Image quality from the full-frame sensor is fantastic, and the Dual Pixel autofocus system means you never miss a moment. The heavy 1.64x crop on 4K video is a little disappointing, but this is still a hugely capable camera for professionals by any reasonable metric.
Entry-level DSLRs exist in a competitive marketplace, and Canon has typically gone for the jugular in terms of pricing with the cheap-as-chips EOS 2000D. It’s by no means an exceptional camera, but with 24 megapixels of resolution to play with you’ll find plenty to like for the money here, even if the AF and burst drive are both a little dated.

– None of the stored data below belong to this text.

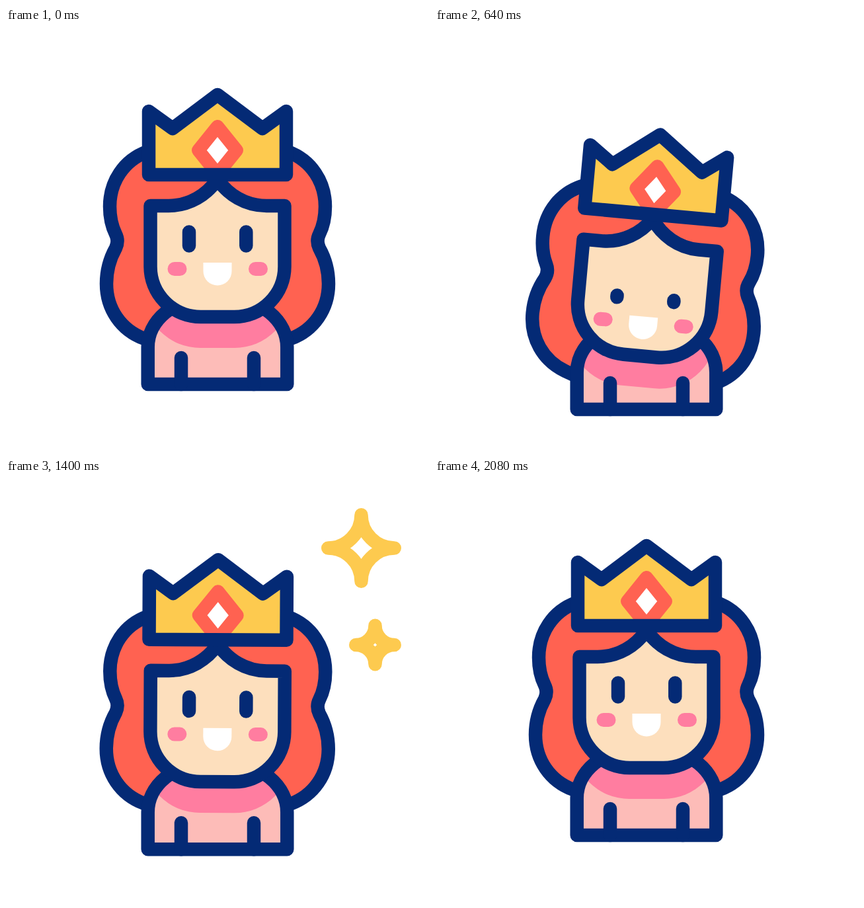
Write an HTML page that moves like this. It is 640 px wide and 640 px high and loops after 2400 ms.

```html
<!DOCTYPE html>
<html>
<head>
<meta charset="utf-8">
<style>
html, body { margin: 0; width: 100%; height: 100%; overflow: hidden; background: #fff; }
svg { display: block; width: 100vw; height: 100vh; }
.line { stroke: #042a75; stroke-width: 20.5; stroke-linecap: round; stroke-linejoin: round; }
.star { fill: none; stroke: #fdca4f; stroke-width: 20.5; stroke-linejoin: round; }
</style>
</head>
<body>
<svg viewBox="0 0 640 640">
  <defs>
    <path id="torso" d="M214.7 539V483a90 74 0 0 1 90-74h30.6a90 74 0 0 1 90 74V539z"/>
    <clipPath id="torsoClip"><use href="#torso"/></clipPath>
    <path id="crown" d="M216 126V222H424V126L388 152L320 101L252 152z"/>
  </defs>

  <g class="head">
    <path id="hair" class="line" fill="#ff6251" d="M330 187H214C178 200 157 233 157 270C157 286 160 300 166 312Q171 322 166 333C157 349 152 367 152 387C152 425 174 457 209 470L240 481H330"/>
    <use href="#hair" transform="matrix(-1 0 0 1 640 0)"/>
  </g>

  <g id="body">
    <use href="#torso" fill="#fdbcb8"/>
    <g clip-path="url(#torsoClip)">
      <path id="shadow" fill="#ff7da0" d="M208 300V398a86 86 0 0 0 86 86h52a86 86 0 0 0 86-86V300z"/>
    </g>
    <use href="#torso" class="line" fill="none"/>
    <path class="line" d="M265 499v40M375 499v40"/>
  </g>

  <g class="head">
    <path class="line" fill="#fddfbd" d="M218.5 269V361a76 76 0 0 0 76 76h51a76 76 0 0 0 76-76V269H394C362 269 336 252 320 229C304 252 278 269 246 269z"/>
    <g id="face">
      <path d="M255 364.5h8M377.5 364.5h8" stroke="#ff7da0" stroke-width="21" stroke-linecap="round"/>
      <path fill="#fff" d="M298.5 355h43v13a21.5 21.5 0 0 1-43 0z"/>
      <path id="eyes" class="line"/>
    </g>
    <use href="#crown" fill="#fdca4f"/>
    <path fill="#fff" stroke="#ff6251" stroke-width="20" stroke-linejoin="round" d="M320 149l29 36l-29 36l-29-36z"/>
    <use href="#crown" class="line" fill="none"/>
  </g>

  <path class="star" transform="translate(537.5 104.5)"/>
  <path class="star" transform="translate(558.5 251)"/>
</svg>
<script>
const LOOP = 2400;
const $ = id => document.getElementById(id);
const heads = document.querySelectorAll('.head');
const [bigStar, smallStar] = document.querySelectorAll('.star');

function ease(u) {
  u = Math.min(Math.max(u, 0), 1);
  return u * u * (3 - 2 * u);
}

// 1 at the middle, easing to 0 at the given distance on both sides.
const bump = (t, mid, reach) => 1 - ease(Math.abs(t - mid) / reach);

// Rest, down, up, down, rest: an eased move between each pair of times.
function swing(t, times, peaks) {
  const stops = [0, ...peaks, 0];
  return times.slice(1).reduce((value, end, i) => {
    const u = (t - times[i]) / (end - times[i]);
    return value + (stops[i + 1] - stops[i]) * ease(u);
  }, 0);
}

// Four points joined by inward quarter circles.
function starPath(r) {
  const arc = (x, y) => `A${r} ${r} 0 0 0 ${x} ${y}`;
  return `M0 ${-r}${arc(r, 0)}${arc(0, r)}${arc(-r, 0)}${arc(0, -r)}z`;
}

// Grows, twinkles once, then fades away.
function twinkle(star, age, radius, life) {
  const alpha = ease(age / 120) * ease((life - age) / 160);
  const size = radius * ease(age / 170) * (1 - 0.27 * bump(age, 270, 136));
  star.setAttribute('opacity', alpha);
  star.setAttribute('d', alpha > 0 ? starPath(size) : '');
}

function draw(t) {
  const bodyY = swing(t, [220, 600, 1030, 1484, 1930], [40, -38, 27]);
  const headY = swing(t, [220, 625, 1085, 1500, 1966], [60, -61, 35]);
  const tilt = swing(t, [310, 645, 1110, 1575, 1940], [5.2, -7, 3.6]);
  const faceY = swing(t, [370, 740, 1120, 1720, 1980], [27, -15.5, 20]);
  const turn = `rotate(${tilt} 320 331)`;

  $('body').setAttribute('transform', `translate(0 ${bodyY})`);
  $('shadow').setAttribute('transform', `translate(0 ${headY - bodyY}) ${turn}`);
  heads.forEach(g => g.setAttribute('transform', `translate(0 ${headY}) ${turn}`));
  $('face').setAttribute('transform', `translate(0 ${faceY})`);

  const blink = bump(t, 610, 250) + bump(t, 1660, 250);
  const lid = -21 * (1 - 0.9 * blink);
  $('eyes').setAttribute('d', `M277 329.5v${lid}M363.3 329.5v${lid}`);

  twinkle(bigStar, t - 1040, 54, 830);
  twinkle(smallStar, t - 1130, 40, 600);
}

const start = performance.now();
function tick() {
  draw((performance.now() - start) % LOOP);
  requestAnimationFrame(tick);
}
tick();
</script>
</body>
</html>
```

There are useful beginner modes to help newbies get to grips with how to operate the camera, making it a solid starter point for someone dipping their toes into the world of photography. However, you may find it isn’t long before you itch to upgrade.

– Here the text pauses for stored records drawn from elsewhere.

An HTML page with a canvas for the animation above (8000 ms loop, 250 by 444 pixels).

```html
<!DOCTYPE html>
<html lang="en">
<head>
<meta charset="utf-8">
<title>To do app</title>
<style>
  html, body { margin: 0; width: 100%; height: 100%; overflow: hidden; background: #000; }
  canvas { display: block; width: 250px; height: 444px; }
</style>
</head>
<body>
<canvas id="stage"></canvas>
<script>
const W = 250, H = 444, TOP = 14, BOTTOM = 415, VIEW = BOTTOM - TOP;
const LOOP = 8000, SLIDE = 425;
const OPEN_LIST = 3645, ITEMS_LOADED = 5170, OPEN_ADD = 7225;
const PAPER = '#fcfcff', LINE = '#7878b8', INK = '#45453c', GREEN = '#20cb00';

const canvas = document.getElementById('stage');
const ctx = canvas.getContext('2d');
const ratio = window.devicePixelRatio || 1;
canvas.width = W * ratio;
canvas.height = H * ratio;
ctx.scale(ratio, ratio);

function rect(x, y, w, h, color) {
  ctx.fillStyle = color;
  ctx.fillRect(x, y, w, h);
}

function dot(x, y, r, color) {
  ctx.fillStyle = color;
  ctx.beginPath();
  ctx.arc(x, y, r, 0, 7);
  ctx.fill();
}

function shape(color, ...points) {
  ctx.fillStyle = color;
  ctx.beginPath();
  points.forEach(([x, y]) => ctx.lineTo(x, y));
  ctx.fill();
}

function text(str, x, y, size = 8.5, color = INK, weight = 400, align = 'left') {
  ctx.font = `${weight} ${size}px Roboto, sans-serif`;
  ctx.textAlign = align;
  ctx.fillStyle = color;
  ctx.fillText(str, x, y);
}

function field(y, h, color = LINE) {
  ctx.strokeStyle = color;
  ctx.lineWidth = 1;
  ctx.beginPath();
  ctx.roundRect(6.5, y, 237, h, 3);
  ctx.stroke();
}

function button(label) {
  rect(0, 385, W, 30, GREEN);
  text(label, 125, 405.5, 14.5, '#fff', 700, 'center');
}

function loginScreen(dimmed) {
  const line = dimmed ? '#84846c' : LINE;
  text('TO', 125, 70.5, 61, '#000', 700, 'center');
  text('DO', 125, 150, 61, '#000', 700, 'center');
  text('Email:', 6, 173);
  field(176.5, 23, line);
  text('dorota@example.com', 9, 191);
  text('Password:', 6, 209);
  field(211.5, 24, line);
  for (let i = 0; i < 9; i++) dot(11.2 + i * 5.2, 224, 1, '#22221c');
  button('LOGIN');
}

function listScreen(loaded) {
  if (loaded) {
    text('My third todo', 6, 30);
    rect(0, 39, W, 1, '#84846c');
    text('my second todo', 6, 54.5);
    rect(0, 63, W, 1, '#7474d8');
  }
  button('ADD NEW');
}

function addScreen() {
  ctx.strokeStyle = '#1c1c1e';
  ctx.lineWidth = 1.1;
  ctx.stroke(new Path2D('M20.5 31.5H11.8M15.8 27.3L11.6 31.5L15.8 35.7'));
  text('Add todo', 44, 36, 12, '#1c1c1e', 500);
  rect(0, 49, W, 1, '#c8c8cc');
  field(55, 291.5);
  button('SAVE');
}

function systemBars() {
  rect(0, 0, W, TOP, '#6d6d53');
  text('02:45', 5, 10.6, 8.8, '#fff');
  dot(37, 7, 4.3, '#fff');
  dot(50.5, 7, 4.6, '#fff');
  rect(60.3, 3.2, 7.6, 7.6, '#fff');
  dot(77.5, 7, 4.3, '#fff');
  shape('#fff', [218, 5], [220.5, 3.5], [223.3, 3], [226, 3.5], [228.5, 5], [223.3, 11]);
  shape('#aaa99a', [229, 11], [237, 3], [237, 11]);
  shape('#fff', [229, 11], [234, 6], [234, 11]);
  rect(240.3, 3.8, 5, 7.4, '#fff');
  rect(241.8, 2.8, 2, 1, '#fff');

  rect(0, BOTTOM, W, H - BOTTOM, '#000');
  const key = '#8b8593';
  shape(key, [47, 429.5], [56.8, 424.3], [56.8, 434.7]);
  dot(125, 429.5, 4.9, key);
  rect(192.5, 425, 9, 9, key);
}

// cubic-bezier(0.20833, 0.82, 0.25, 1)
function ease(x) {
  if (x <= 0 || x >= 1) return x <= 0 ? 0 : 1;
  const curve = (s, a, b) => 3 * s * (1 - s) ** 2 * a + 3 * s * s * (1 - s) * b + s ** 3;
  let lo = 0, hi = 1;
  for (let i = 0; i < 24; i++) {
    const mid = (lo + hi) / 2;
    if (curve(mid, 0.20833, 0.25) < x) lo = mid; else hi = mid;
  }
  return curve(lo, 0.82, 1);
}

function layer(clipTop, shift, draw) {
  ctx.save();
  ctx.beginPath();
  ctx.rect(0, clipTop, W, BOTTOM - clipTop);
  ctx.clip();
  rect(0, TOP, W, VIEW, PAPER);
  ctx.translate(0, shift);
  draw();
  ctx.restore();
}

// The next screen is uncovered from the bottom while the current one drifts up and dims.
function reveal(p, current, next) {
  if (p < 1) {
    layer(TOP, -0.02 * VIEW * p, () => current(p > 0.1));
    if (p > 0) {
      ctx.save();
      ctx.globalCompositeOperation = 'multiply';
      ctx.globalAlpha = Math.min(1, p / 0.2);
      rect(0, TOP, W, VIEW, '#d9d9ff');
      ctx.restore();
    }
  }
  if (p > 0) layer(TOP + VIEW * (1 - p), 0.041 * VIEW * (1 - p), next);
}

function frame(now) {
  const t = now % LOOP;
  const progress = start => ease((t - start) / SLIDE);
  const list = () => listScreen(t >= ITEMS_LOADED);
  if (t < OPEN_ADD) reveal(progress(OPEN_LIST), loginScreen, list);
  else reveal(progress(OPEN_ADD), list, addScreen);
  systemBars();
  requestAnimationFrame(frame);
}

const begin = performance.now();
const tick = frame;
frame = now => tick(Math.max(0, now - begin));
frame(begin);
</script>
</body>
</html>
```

Best Canon mirrorless cameras
Canon gave its EOS M series a shot of life with the EOS M6 II, bumping up the resolution to a hugely impressive 32.5MP and making a camera that’s a major player for the enthusiast market. Small and portable but powerful and versatile, the EOS M6 II produces images of excellent quality in both JPEG and RAW formats, with a highly effective autofocus system that basically just works.
The burst speeds are hugely impressive too, putting this camera in play for photographing fast action and sports. The EF-M lens range could still do with fleshing out a bit, but there’s plenty of scope for pretty much any photographer to get something out of the M6 II.

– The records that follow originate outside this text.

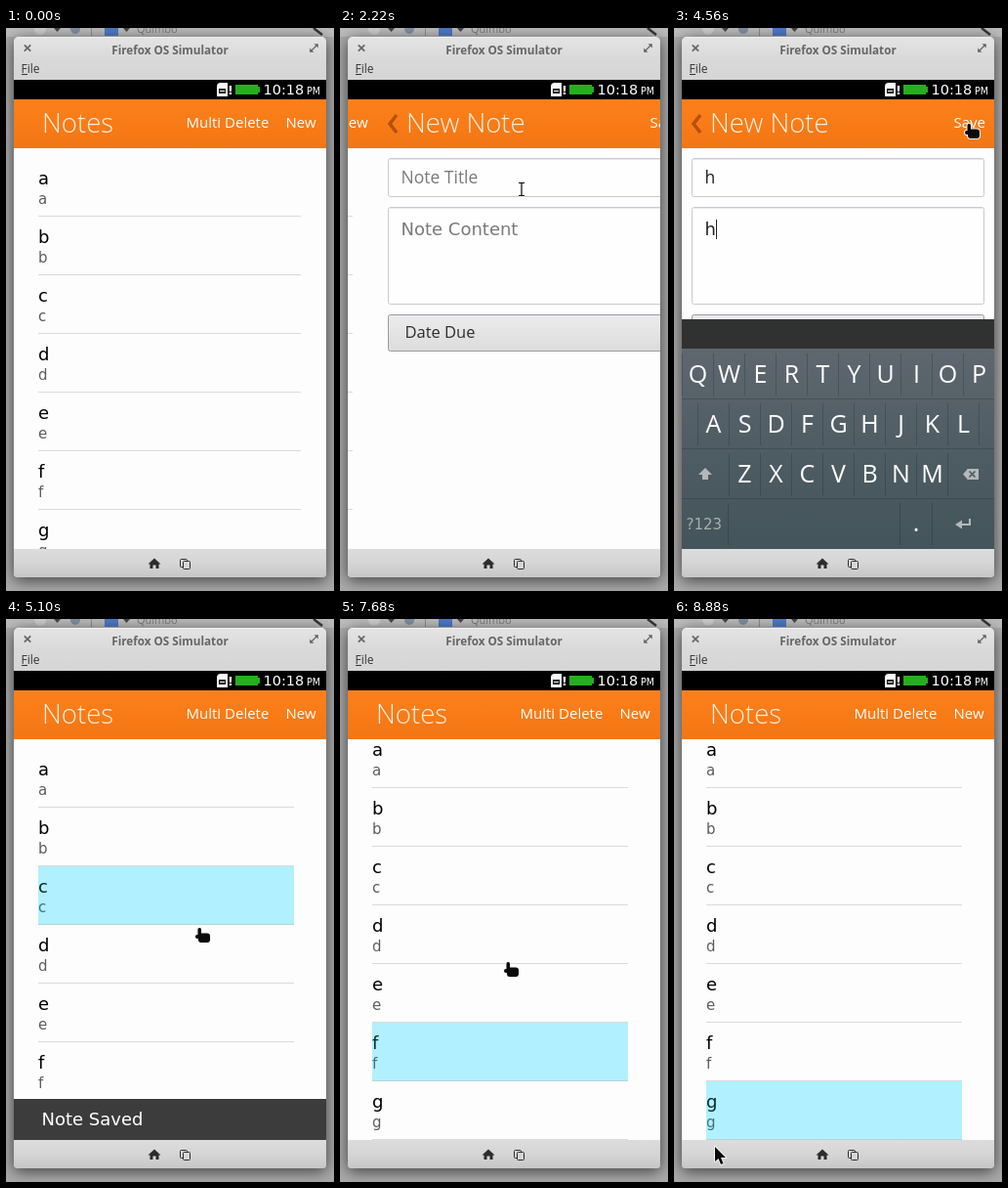
Write an HTML page with a canvas that moves like this. It is 336 by 576 pixels and loops after 8.94 s.

```html
<!DOCTYPE html>
<html lang="en">
<head>
<meta charset="utf-8">
<title>Notes</title>
<style>
html, body { margin: 0; width: 100%; height: 100%; overflow: hidden; background: #a6a6a6; }
canvas { display: block; width: 336px; height: 576px; }
</style>
</head>
<body>
<canvas id="stage" width="336" height="576"></canvas>
<script>
const c = document.getElementById('stage').getContext('2d');
const LOOP = 8940, STEP = 60, ROW = 60, KEY = 32;
const SANS = '"Open Sans", "Noto Sans", sans-serif';
const WIDE = '"DejaVu Sans", sans-serif';
const OPEN = 2004, SAVE = 4700, SLIDE = 400;

// Pointer moves: start, end, x, y reached at the end
const MOVES = [
  [60, 480, 314, 245], [780, 1560, 302, 98], [1980, 2220, 186, 165],
  [3000, 3240, 163, 224], [3900, 4560, 302, 98], [4740, 5100, 198, 316],
  [5100, 5580, 185, 374], [6600, 7020, 180, 446], [7020, 7440, 172, 351],
  [7740, 8880, 42, 540]
];

const clamp = u => Math.max(0, Math.min(1, u));
const ease = (t, start, dur) => 1 - (1 - clamp((t - start) / dur)) ** 3;

function pointer(t) {
  let x = 334, y = 490;
  for (const [start, end, tx, ty] of MOVES) {
    const u = clamp((t - start) / (end - start));
    x += (tx - x) * u;
    y += (ty - y) * u;
  }
  return { x, y };
}

function box(x, y, w, h, fill) {
  c.fillStyle = fill;
  c.fillRect(x, y, w, h);
}

function text(s, x, y, font, fill, align = 'left') {
  c.font = font;
  c.fillStyle = fill;
  c.textAlign = align;
  c.fillText(s, x, y);
}

function fade(y0, y1, ...stops) {
  const g = c.createLinearGradient(0, y0, 0, y1);
  stops.forEach((s, i) => g.addColorStop(i / (stops.length - 1), s));
  return g;
}

function line(points, stroke, width = 1) {
  c.beginPath();
  points.forEach(([x, y]) => c.lineTo(x, y));
  c.strokeStyle = stroke;
  c.lineWidth = width;
  c.stroke();
}

function cross(x, y, r, stroke) {
  line([[x - r, y - r], [x + r, y + r]], stroke, 1.7);
  line([[x + r, y - r], [x - r, y + r]], stroke, 1.7);
}

// Triangle with its base centred on x, y; turn is in quarter turns from "up"
function tri(x, y, half, height, turn, fill) {
  c.save();
  c.translate(x, y);
  c.rotate(turn * Math.PI / 2);
  c.beginPath();
  c.moveTo(-half, 0);
  c.lineTo(0, -height);
  c.lineTo(half, 0);
  c.fillStyle = fill;
  c.fill();
  c.restore();
}

function disc(x, y, r, fill) {
  c.beginPath();
  c.arc(x, y, r, 0, 7);
  c.fillStyle = fill;
  c.fill();
}

function round(x, y, w, h, r, fill, stroke) {
  c.beginPath();
  c.roundRect(x, y, w, h, r);
  if (fill) { c.fillStyle = fill; c.fill(); }
  if (stroke) { c.strokeStyle = stroke; c.lineWidth = 1; c.stroke(); }
}

function desktop() {
  box(0, 0, 336, 576, '#aaaaaa');
  box(0, 0, 336, 9, '#bcbcbc');
  disc(35, 1, 6, '#d0d0d0');
  disc(71, 1, 5, '#7f8fa0');
  for (const x of [52.5, 123.5]) tri(x, 0, 3.5, 4, 2, '#444');
  box(87, 0, 1, 8, '#8a8a8a');
  box(101, 0, 14, 8, '#4a78c8');
  text('Quimbo', 134, 5, '11px ' + SANS, '#777');
  line([[315, 0], [324, 7]], '#333', 2.5);
  c.save();
  c.shadowColor = 'rgba(40,40,40,.85)';
  c.shadowBlur = 16;
  c.shadowOffsetY = 3;
  round(8, 9, 320, 553, [5, 5, 4, 4], '#d8d8d8');
  c.restore();
}

function windowFrame() {
  const ink = '#666', dark = '#2c2c2c';
  round(8, 9, 320, 46, [5, 5, 0, 0], fade(9, 53, '#e4e4e4', '#d9d9d9', '#d5d5d5'));
  round(8, 533, 320, 29, [0, 0, 4, 4], fade(533, 562, '#dcdcdc', '#d5d5d5', '#c6c6c6'));
  box(12, 9, 312, 1, '#f0f0f0');
  text('Firefox OS Simulator', 168, 26.5, 'bold 11.7px ' + SANS, ink, 'center');
  cross(22, 20.5, 3.2, ink);
  line([[312, 24], [319, 17]], ink, 1.2);
  tri(317.7, 18.3, 3, 3, .5, ink);
  tri(313.3, 22.7, 3, 3, 2.5, ink);
  text('File', 15.5, 46, '12px ' + SANS, '#333');
  box(16, 47, 6, 1, '#333');

  tri(152, 548.5, 6.5, 6, 0, dark);
  box(147.5, 548, 9, 5, dark);
  box(150.5, 549.5, 3, 3.5, '#d5d5d5');
  round(178.5, 543.5, 7, 8, 1, null, dark);
  round(181.5, 545.5, 7, 8, 1, '#d5d5d5', dark);
}

function statusBar() {
  const white = '#f8f8f8', green = '#27ae1f';
  box(8, 53, 320, 20, '#000');
  round(216, 56, 11, 14, [4, 0, 0, 0], white);
  box(218, 62, 7, 5, '#111');
  box(219, 64, 5, 1, white);
  text('!', 227, 68, 'bold 13px ' + WIDE, white);
  box(235, 58, 23, 10, green);
  box(258, 60, 2, 6, green);
  text('10:18', 263.5, 68, '14.5px ' + WIDE, '#fff');
  text('PM', 308, 68, '9.6px ' + WIDE, '#fff');
}

const heading = s => text(s, 37, 107, '300 27.5px ' + SANS, '#fff0e2');
const button = (s, x) => text(s, x, 102, '15px ' + SANS, '#fff');

function listPage(dx, { scroll, hover, right }) {
  c.save();
  c.translate(dx, 0);
  heading('Notes');
  button('Multi Delete', 184.5);
  button('New', 286.5);
  c.beginPath();
  c.rect(8, 123, 320, 410);
  c.clip();
  [...'abcdefg'].forEach((n, i) => {
    const y = 133 + i * ROW - scroll, on = i === hover;
    if (on) box(33, y, right - 33, ROW, '#b0f0ff');
    text(n, 33, y + 27, '18px ' + WIDE, on ? '#0a2a30' : '#000');
    text(n, 33, y + 47, '15px ' + WIDE, on ? '#46727a' : '#5c5c5c');
    box(33, y + ROW - 1, right - 33, 1, on ? '#b4d4da' : '#dadada');
  });
  c.restore();
}

function field(y, h, hint, hintFont, typed, focused) {
  round(18.5, y + .5, 299, h - 1, 2, '#fefefe', '#c9c9d0');
  box(19, y + 1, 298, 1, '#e8e8ec');
  const base = y + (h > 50 ? 29 : 26);
  text(typed || hint, 31.5, base, hintFont, typed ? '#222' : '#7a7a7a');
  if (focused) box(typed ? 43 : 32, base - 16, 1, 20, '#222');
}

function formPage(dx, t) {
  c.save();
  c.translate(dx, 0);
  line([[27, 89], [20, 98], [27, 107]], '#b8500c', 3.6);
  heading('New Note');
  button('Save', 286.5);
  field(133, 40, 'Note Title', '17.5px ' + SANS, t >= 3060 && 'h', t >= 2580 && t < 3420);
  field(183, 100, 'Note Content', '18px ' + WIDE, t >= 3660 && 'h', t >= 3420 && t < SAVE);
  round(18.5, 293.5, 299, 37, 2, fade(293, 331, '#ececec', '#dcdcdc'), '#9a9aa2');
  text('Date Due', 35.5, 317, '16.5px ' + SANS, '#2c2c2c');
  c.restore();
}

function keyboard(up) {
  if (up <= 0) return;
  const grey = '#b4b8b8', edge = 'rgba(25,32,38,.25)';
  const divider = (x, y) => box(x, y + 4, 1, 43, edge);
  c.save();
  c.translate(0, Math.round(235 * (1 - up)));
  box(8, 298, 320, 31, '#303131');
  box(8, 328, 320, 205, fade(328, 533, '#5f676f', '#546067', '#4a5a60', '#43545a'));
  ['QWERTYUIOP', 'ASDFGHJKL', 'ZXCVBNM'].forEach((keys, r) => {
    const y = 329 + 51 * r, left = 168 - keys.length * KEY / 2;
    [...keys].forEach((k, i) => {
      divider(left + KEY * i, y);
      text(k, left + KEY * (i + .5) + .5, y + 34, '25px ' + SANS, '#fff', 'center');
    });
    divider(left + KEY * keys.length, y);
    box(8, y + 50, 320, 1, edge);
  });
  [55, 231, 264].forEach(x => divider(x, 482));
  text('?123', 12.5, 513, '15px ' + WIDE, '#a8adad');
  text('.', 248, 515, '25px ' + SANS, '#fff', 'center');

  tri(32, 457, 7, 7, 0, grey);
  box(29, 456, 6, 6, grey);
  tri(301, 456.5, 5.5, 5, 3, grey);
  box(300.5, 451, 11.5, 11, grey);
  cross(305.5, 456.5, 3, '#4e5c62');
  line([[303, 502], [303, 508], [294, 508]], grey, 2);
  tri(295, 508, 4.5, 7, 3, grey);
  c.restore();
}

function toast(drop) {
  box(8, 491 + drop, 320, 42, '#3c3c3c');
  text('Note Saved', 36.5, 518 + drop, '18px ' + WIDE, '#fff');
}

const hand = new Path2D();
hand.roundRect(-1.5, 0, 3.5, 11, 1.5);
hand.roundRect(-1, 5.5, 12, 9.5, 3);
hand.roundRect(-4, 7, 6, 4, 2);
const arrow = new Path2D('M0 0V15L3.5 12L6 18L8.5 17L6 11H11Z');
const beam = new Path2D('M-3 -6.5H3M0 -6.5V6.5M-3 6.5H3');

function cursor({ x, y }, form) {
  const header = y > 73 && y < 123;
  const typing = form && x > 18 && x < 318 && y > 132 && y < 283;
  const pointing = y < 533 && (header ? x > 180 : !form && x < 303);
  c.save();
  c.translate(Math.round(x), Math.round(y));
  c.lineJoin = 'round';
  const shape = typing ? beam : pointing ? hand : arrow;
  c.strokeStyle = '#f4f4f4';
  c.lineWidth = typing ? 3 : 2;
  c.stroke(shape);
  c.strokeStyle = c.fillStyle = '#0a0a0a';
  c.lineWidth = 1.2;
  if (typing) c.stroke(shape);
  else c.fill(shape);
  c.restore();
}

// The highlight trails the pointer by one step; a held row stays lit
function hovered(t, scroll, slide) {
  if (t >= 7080 && t < 7860) return 5;
  const { x, y } = pointer(t - STEP);
  if (slide > .1 || x < 33 || x > 302 || y < 123 || y >= 533) return -1;
  return Math.floor((y - 133 + scroll) / ROW);
}

function draw(t) {
  const saved = t >= SAVE;
  const slide = saved ? 1 - ease(t, SAVE, SLIDE) : ease(t, OPEN, SLIDE);
  const scroll = Math.round(20 * clamp((t - 7140) / 240));

  desktop();
  windowFrame();
  c.save();
  c.beginPath();
  c.rect(8, 53, 320, 480);
  c.clip();
  box(8, 73, 320, 460, '#fdfdfd');
  box(8, 73, 320, 50, fade(73, 123, '#fb801c', '#f87b17', '#f37616'));
  if (slide < 1) {
    listPage(Math.round(-320 * slide), { scroll, hover: hovered(t, scroll, slide), right: saved ? 295 : 302 });
  }
  if (slide > 0) formPage(Math.round(320 * (1 - slide)), t);
  keyboard(saved ? 1 - ease(t, SAVE, 220) : ease(t, 2540, 280));
  if (t >= 4800 && t < 6660) toast(t < 6600 ? Math.round(42 * (1 - ease(t, 4800, 240))) : 36);
  statusBar();
  c.restore();
  if (t >= MOVES[0][0]) cursor(pointer(t), slide > .5);
}

const start = performance.now();
function tick() {
  const t = (performance.now() - start) % LOOP;
  draw(Math.floor(t / STEP) * STEP);
  requestAnimationFrame(tick);
}
tick();
</script>
</body>
</html>
```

Let’s get this out of the way – the Canon EOS R5 is one of the best cameras on the market, and in fact one of the best ever made. Its image quality, autofocus and in-body image stabilisation are all class-leading, pushing the limits of what was thought possible in cameras, and its video quality is superb.
Hybrid shooters will have a field day, and if it’s within your budget and your remit, you’re probably already halfway to ordering one. The only caveat is the unfortunate business of the overheating issues that curtail video recording times, meaning it isn’t one for pure video shooters.
If you fancy a mix of photography and vlogging, the EOS M50 Mark II will likely tick a lot of your boxes. It produces great-looking stills straight out of camera with its 24MP sensor, and its Auto modes are actually really quite decent, with scene detection functions that make it easier for inexperienced users to access the right settings.
The Full HD video looks great, and can be live-streamed to YouTube. Canon’s on-sensor Dual Pixel Autofocus is snappy and reliable, and you can even shoot video in the vertical aspect ratio – handy for social content that’s going to be viewed on a smartphone.
While the EOS M50 Mark II can shoot 4K, it does so with a pretty vicious 1.5x crop, and the autofocus tends to suffer in this mode. We wouldn’t recommend buying the EOS M50 II if you’re specifically going to shoot in 4K, but otherwise, it’s a capable all-rounder of a camera.